By DAVE CAMPBELL AP Sports Writer
The Minnesota Intercollegiate Athletic Conference has decided to oust St. Thomas, the largest school in the NCAA Division III league and the most successful in recent years in sports.
The MIAC announced Wednesday the Tommies will be “involuntarily removed” in two years by the conference they helped found with six other schools in 1920.
The conference presidents, who met about the issue last month without taking action, cited athletic parity as their primary concern. The private Catholic liberal arts university has about 6,200 undergraduates, double the enrollment of the next-closest schools in the league.
The Tommies have won 12 consecutive MIAC all-sports trophies on both the men’s and women’s side, based on conference finish in each event.
St. Thomas will remain eligible for full-fledged membership through the end of the 2020-21 school year, unless it is able to secure a new home first. The league, in a statement released Wednesday , said the Tommies would leave “in good standing with a long and appreciated history of academic and athletic success.”
The Minneapolis Star Tribune reported last month that rival MIAC presidents sought to expel St. Thomas with amended league bylaws to enact an enrollment cap. St. Olaf, which lost to St. Thomas 97-0 in football in 2017, was the only institution to publicly acknowledge the process after the newspaper brought it to light.
“We are participating in those discussions in good faith,” the school said last month. Of the 13 institutions currently in the league, St. Thomas is one of four in the state’s capital city, St. Paul.
So what happens to St. Thomas sports now?
Athletic director Phil Esten has said the Tommies were committed to maintaining a non-scholarship Division III program, but they’ll never find a better fit than the league they must leave.

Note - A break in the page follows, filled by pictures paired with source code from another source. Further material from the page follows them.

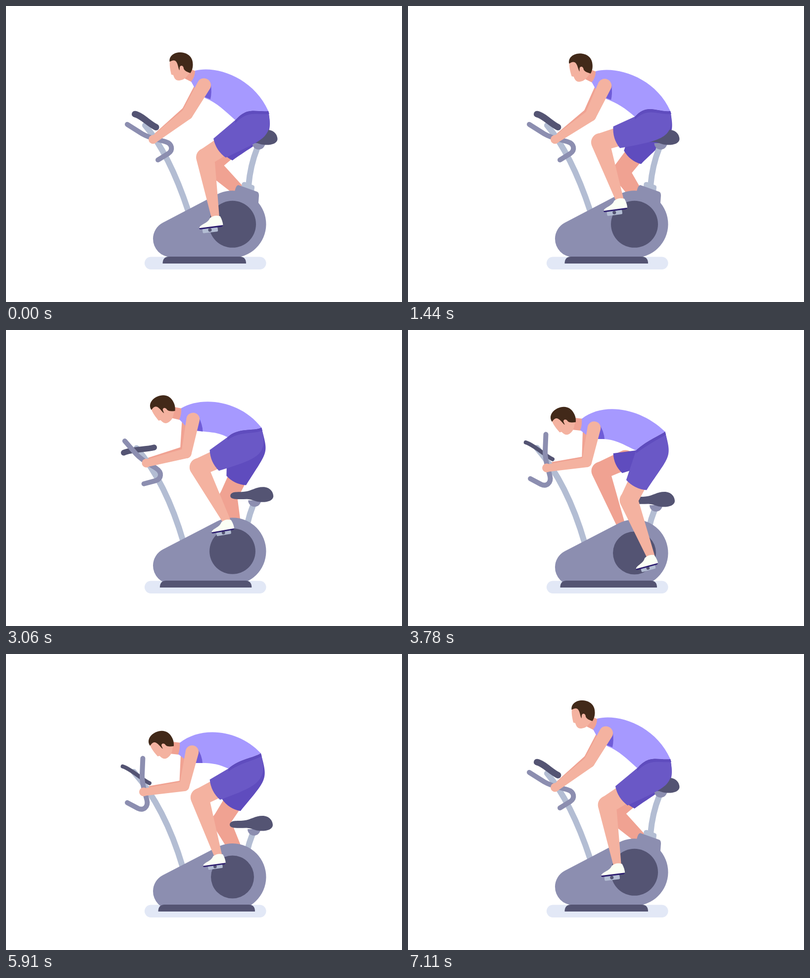
These frames come from a looping animation (800x600 px, 7.14 s). An HTML page with a canvas:

```html
<!DOCTYPE html>
<html>
<head>
<meta charset="utf-8">
<style>
html, body { margin: 0; width: 100%; height: 100%; overflow: hidden; background: #fff; }
canvas { display: block; }
</style>
</head>
<body>
<canvas id="stage" width="800" height="600"></canvas>
<script>
const ctx = document.getElementById('stage').getContext('2d');
const LOOP = 7140, END = 7110, TAU = Math.PI * 2, DEG = Math.PI / 180;
const DARK = '#545473', GREY = '#8c8eb0', STEEL = '#b3bdd3';
const SKIN = '#f4b2a0', SHADE = '#f0a292', SHIRT = '#a699ff', SHORTS = '#6a58c6', DEEP = '#5f4cbe';

// time in ms, pedal revolutions since the start
const PEDAL = [[0, 0], [2450, 6.596], [3060, 7.783], [3400, 8.336], [END, 18]];

const mix = (a, b, k) => a + (b - a) * k;
const smooth = (t, a, b) => { const p = Math.min(1, Math.max(0, (t - a) / (b - a))); return p * p * (3 - 2 * p); };
const add = (p, x, y) => [p[0] + x, p[1] + y];

function turns(t) {
  const i = PEDAL.findIndex(p => p[0] >= t);
  if (i < 1) return 0;
  const [a, ra] = PEDAL[i - 1], [b, rb] = PEDAL[i];
  return mix(ra, rb, (t - a) / (b - a));
}

function shape(color, d) {
  ctx.fillStyle = color;
  ctx.fill(new Path2D(d));
}
function line(color, width, d) {
  ctx.strokeStyle = color;
  ctx.lineWidth = width;
  ctx.lineCap = ctx.lineJoin = 'round';
  ctx.stroke(new Path2D(d));
}
function disc(color, x, y, r) {
  ctx.fillStyle = color;
  ctx.beginPath();
  ctx.arc(x, y, r, 0, TAU);
  ctx.fill();
}
// convex hull of two circles
function taper(color, [x1, y1], r1, [x2, y2], r2) {
  const a = Math.atan2(y2 - y1, x2 - x1), b = Math.acos((r1 - r2) / Math.hypot(x2 - x1, y2 - y1));
  ctx.fillStyle = color;
  ctx.beginPath();
  ctx.arc(x1, y1, r1, a + b, a - b + TAU);
  ctx.arc(x2, y2, r2, a - b, a + b);
  ctx.fill();
}
function placed(x, y, deg, draw) {
  ctx.save();
  ctx.translate(x, y);
  ctx.rotate(deg * DEG);
  draw();
  ctx.restore();
}

function kneeOf(hip, ankle) {
  const thigh = 123, shin = 123;
  const dx = ankle[0] - hip[0], dy = ankle[1] - hip[1], d = Math.min(Math.hypot(dx, dy), thigh + shin);
  const along = (thigh * thigh - shin * shin + d * d) / (2 * d);
  const out = Math.sqrt(Math.max(0, thigh * thigh - along * along));
  return [hip[0] + (dx * along - dy * out) / d, hip[1] + (dy * along + dx * out) / d];
}
function leg(hip, knee, ankle, color) {
  const thigh = [mix(knee[0], hip[0], .45), mix(knee[1], hip[1], .45)];
  taper(color, thigh, 19.5, knee, 18);
  taper(color, knee, 18.5, ankle, 8);
}
// waistband is the curve from the front of the waist to its back
function shorts(hip, knee, front, waistband, back, round, color, reach, half) {
  const len = Math.hypot(hip[0] - knee[0], hip[1] - knee[1]);
  const ux = (hip[0] - knee[0]) / len, uy = (hip[1] - knee[1]) / len;
  const mid = [mix(hip[0], knee[0], reach), mix(hip[1], knee[1], reach)];
  const top = add(mid, uy * half, -ux * half), low = add(mid, -uy * half, ux * half);
  const bulge = add(mid, -ux * 9, -uy * 9);
  const seat = add(low, ux * 85 - uy * 10, uy * 85 + ux * 10);
  shape(color, `M${top} L${front} ${waistband} C${add(back, round, 55)} ${seat} ${low} Q${bulge} ${top}Z`);
}

function draw(now) {
  const t = Math.min(now % LOOP, END);
  const stand = (a, b, c, d) => smooth(t, a, b) - smooth(t, c, d);
  const kx = stand(2600, 3220, 6400, 7000), ky = stand(2650, 3350, 6380, 7050);
  const ks = stand(2750, 3150, 6420, 6980), kr = stand(2880, 3400, 6400, 6950);
  const P = (ax, ay, bx, by) => [mix(ax, bx, kx), mix(ay, by, ky)];

  const angle = 166.6 * DEG - turns(t) * TAU;
  const sin = Math.sin(angle), cos = Math.cos(angle);
  const bob = (1 - Math.cos(2 * (angle - 167 * DEG))) / 2 * (1 - ky);
  const lift = t > 2400 && t < 2850 ? 9 * Math.sin((t - 2400) / 450 * Math.PI) ** 2 : 0;
  const hop = 36 * ky * (1 - ky);
  const sway = -6 * Math.cos(angle - 140 * DEG) * ks;
  const U = (...p) => add(P(...p), -6 * bob, 2.5 * bob - lift * .6 - hop * .5);

  ctx.fillStyle = '#fff';
  ctx.fillRect(0, 0, 800, 600);
  ctx.fillStyle = '#e2e8f6';
  ctx.beginPath();
  ctx.roundRect(280, 508.5, 245.5, 25.5, 12.7);
  ctx.fill();

  // joints
  const hub = [457.5, mix(442.3, 452, ky)], crank = mix(47, 41, ks);
  const pedal = add(hub, cos * crank, sin * crank);
  const ankleAt = s => add(hub, s * cos * crank + mix(11, 6, ks), s * sin * crank + mix(-26, -23, ks));
  const hip = add(P(506, 240, 501, 235), 0, -hop);
  const ankle = ankleAt(1), knee = kneeOf(hip, ankle);
  const farAnkle = add(ankleAt(-.92), -6, 0), farKnee = kneeOf(hip, farAnkle);
  const waist = add(P(461.5, 229, 454, 237), mix(6.7, 9, kx) * sin, 9.4 * sin - hop);
  const back = add(P(530, 213, 516.5, 203), 3.6 * sin * kx, 4 * sin * ky - hop * .8);
  const h1 = add(back, mix(-28, -13, kx), mix(2, 9, kx)), h2 = add(waist, mix(25, 20, kx), mix(-28, -19, kx));
  const band = `C${h2} ${h1} ${back}`, round = mix(10, 15, kx);
  const hand = [mix(298, 281, ks) + sway, mix(271, 280, kr) - hop * .4];

  // far limbs
  const farElbow = add(U(364, 213, 358, 263), sway * .4 + 5 * bob, 6 * bob);
  taper(SHADE, U(390, 165, 363, 205), 10, farElbow, mix(9, 7, kx));
  taper(SHADE, farElbow, mix(9, 7, kx), add(hand, 3, -5), 6);
  leg(hip, farKnee, farAnkle, SHADE);
  shorts(hip, farKnee, waist, band, back, round, DEEP, .69, 22);

  // saddle and its post
  placed(mix(9.5, 0, ks), mix(-77, 0, ks), 0, () => {
    shape(STEEL, 'M466 447 L467 437 Q469 433 474 434 L489 440 Q493 441 492.500 445 L491 458Z');
    line(STEEL, 12, 'M480.500 441 Q484 400 498 365');
    shape(GREY, 'M452 455 Q455 440 460 440 L498 453.500 Q501.500 455 501.500 461 L500 482 L453 482Z');
    shape(GREY, 'M488 355 A13 13 0 0 0 514 355Z');
    shape(DARK, 'M452 346 C453 336 466 339 480 337.500 C495 336 503 328 518 328 C532 328 539 338 539 347 C538 356 527 359 514 358.500 C502 358 497 353 486 352.500 C468 353 452 354 452 346Z');
  });

  // front post, console, handlebar
  const top = [mix(281, 260, ks) + sway, mix(242, 239, ks)];
  const bend = [mix(330, 322, ks) + sway * .4, mix(300, 311, ks)];
  const foot = [mix(368, 357, ks), mix(415, 432, ks)];
  line(STEEL, 12, `M${top} Q${bend} ${foot}`);
  const tilt = 33 - 45 * 4 * ky * (1 - ky);
  placed(mix(282, 265, ks) + sway, mix(232, 244.5, ks), tilt, () => {
    const w = mix(13, 8, kr), e = mix(25, 32, ks);
    line(DARK, w, `M${-e} 1 C${-e * .5} -4 ${e * .4} 2 ${e} 0`);
  });
  placed(mix(298, 278, ks) + sway, mix(271, 273, kr) - hop * .2, 60 * kr, () =>
    line(GREY, 10, 'M-53 -31 L-23 -12 C-8 -3 7 -1 24 4 C38 8 40 21 30 28 L9 41'));

  // machine body
  const tail = [334, mix(472, 481, ky)];
  taper(GREY, hub, 68, tail, 37);
  disc(DARK, ...hub, mix(47.5, 43.5, kr));
  const bl = mix(316.5, 307.5, ky), br = mix(485, 503, ky);
  ctx.fillStyle = '#e2e8f6';
  ctx.fillRect(296, 522, 214, 4);
  shape(DARK, `M${bl} 522 Q${bl} 508 ${bl + 13} 508 H${br - 13} Q${br} 508 ${br} 522Z`);

  // near leg
  const tip = -12 - 5 * cos;
  const size = mix(1, .95, ks);
  placed(...pedal, tip, () => {
    ctx.scale(size, size);
    ctx.fillStyle = STEEL;
    ctx.beginPath();
    ctx.roundRect(-15, -4, 31, 9, 2);
    ctx.fill();
    disc(DARK, 0, 0, 3.5);
  });
  leg(hip, knee, ankle, SKIN);
  placed(...pedal, tip, () => {
    ctx.scale(size, size);
    ctx.translate(-4 * ks, 1.5 * ks);
    shape('#2e1f70', 'M-21 -7 L27 -7 Q27 -3.500 23 -3.500 L-18 -3.500 Q-22 -4 -21 -7Z');
    shape('#fbfff5', 'M-21 -6.500 C-18 -14 -3 -13 3 -24 Q13 -30 24 -25 Q28 -15 27.500 -6.500Z');
  });
  shorts(hip, knee, waist, band, back, round, SHORTS, .72, 23);

  // torso
  const hem = `C${h1} ${h2} ${waist}`;
  shape(DEEP, `M${back} ${hem} L${add(waist, 0, 6)} C${add(h2, 2, 8)} ${add(h1, 0, 6)} ${add(back, 2, 6)}Z`);
  shape(SHADE, `M${U(361, 147, 331, 202)} L${U(375, 154, 349, 204)} L${U(386, 133, 354, 180)} L${U(373, 128, 336, 178)}Z`);
  const arm = U(403, 187, 394, 221), collar = U(382, 131, 351, 180);
  const c1 = U(425, 120, 395, 145), c2 = add(P(500, 145, 470, 155 + 4 * sin), 0, -hop * .6);
  const belly = add(waist, -19, mix(-17, -8, kx));
  shape(SHIRT, `M${collar} C${c1} ${c2} ${back} ${hem} C${belly} ${U(425, 195, 420, 221)} ${arm} L${U(385, 173, 362, 214)} L${U(374, 153, 348, 203)} Q${U(382, 144, 352, 193)} ${collar}Z`);
  shape('#6f5cd8', `M${U(414, 160, 387, 192)} Q${U(416, 176, 396, 206)} ${U(413, 189, 397, 221)} L${U(400, 184, 382, 221)}Z`);

  // near arm
  const elbow = add(P(366, 219, 361, 268), 6 * bob + sway * .4, 7 * bob - lift * .3 - hop * .3);
  taper(SKIN, U(400, 160.5, 376, 198.500), mix(14, 13.3, kx), elbow, mix(11.5, 10, kx));
  taper(SKIN, elbow, mix(11.5, 10, kx), hand, 7.5);
  disc(SKIN, hand[0] - 1, hand[1] - .5, 9);

  // head, placed by the hairline
  const brow = add(P(331, 112, 291, 185), -11 * bob, 8 * bob - lift);
  placed(...brow, -28 * kx - 8 * bob, () => {
    shape(SKIN, 'M0 0 C-1 10 1 18 3 27 L7 28 C9 35 12 39.500 19 39 C26 38 29 36 33 32 L41 23 L40 -8 L12 -10Z');
    shape('#422919', 'M-.500 1 C-2 -11 9 -18.500 22 -18 C38 -17 47 -7 46.500 7 C46.500 15 44 20 41.500 24 C36 22 30 20 28 15 C28 8 21 7 20 12 L19.500 18.500 C17 15 17 7 13 1 C9 -4 4 -1 -.500 1Z');
  });
}

function frame() {
  draw(performance.now());
  requestAnimationFrame(frame);
}
frame();
</script>
</body>
</html>
```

Six of the schools are in the Twin Cities metro area, and five more are less than a 90-minute drive away including chief rival St. John’s University.
Only two foes, Concordia College in Moorhead near the North Dakota state line and St. Mary’s University in Winona not far from Wisconsin, are more than 100 miles from St. Thomas. St. Mary’s is the only one of the 11 schools that enroll males — the College of St. Benedict in St. Joseph and St. Catherine University in St. Paul are the all-female institutions — and doesn’t play football. Macalester College pulled its football team out nearly two decades ago for a lower-tier Division III league.
There is hardly a small-school conference with a richer history than the MIAC, highlighted by the St. John’s-St. Thomas football rivalry that dates to 1901.
The Johnnies and Tommies played in 2017 at Target Field, the home of the Minnesota Twins, in front of a Division III record 37,355 fans. St. John’s won the league last season and, with four national championships and 33 MIAC titles, has historically been far more dominant in the sport than St. Thomas, which surged to the top a decade ago with the arrival of head coach Glenn Caruso.
St. Thomas President Julie Sullivan called the MIAC’s decision “extremely disappointing ” in a letter to the university community.
“We believe our strong presence and success in the conference has made it a better and more competitive one,” Sullivan wrote. “This history holds importance to our entire community, including our students, coaches and alumni. St. Thomas expended tremendous effort to remain in the MIAC and stabilize the conference.”
The Tommies could try to join another Division III league, with the next-best option likely the Wisconsin Intercollegiate Athletic Conference, which has eight full-time members, all public schools larger than St. Thomas. Road trips would range from 1½ to 4½ hours.
Moving up a level or two would be a far more costly and complicated process.
The Northern Sun Intercollegiate Conference would be an easy geographic fit in Division II, with most members in Minnesota, but the Tommies would have to add athletic scholarships to keep up in a league where heavyweights Minnesota State and St. Cloud State have more than double the enrollment.
To eventually settle in Division I, where a smattering of FCS schools play non-scholarship football, St. Thomas would need to find a league home over what would be at least a 12-year reclassification process with a mandated stop in Division II per NCAA rules.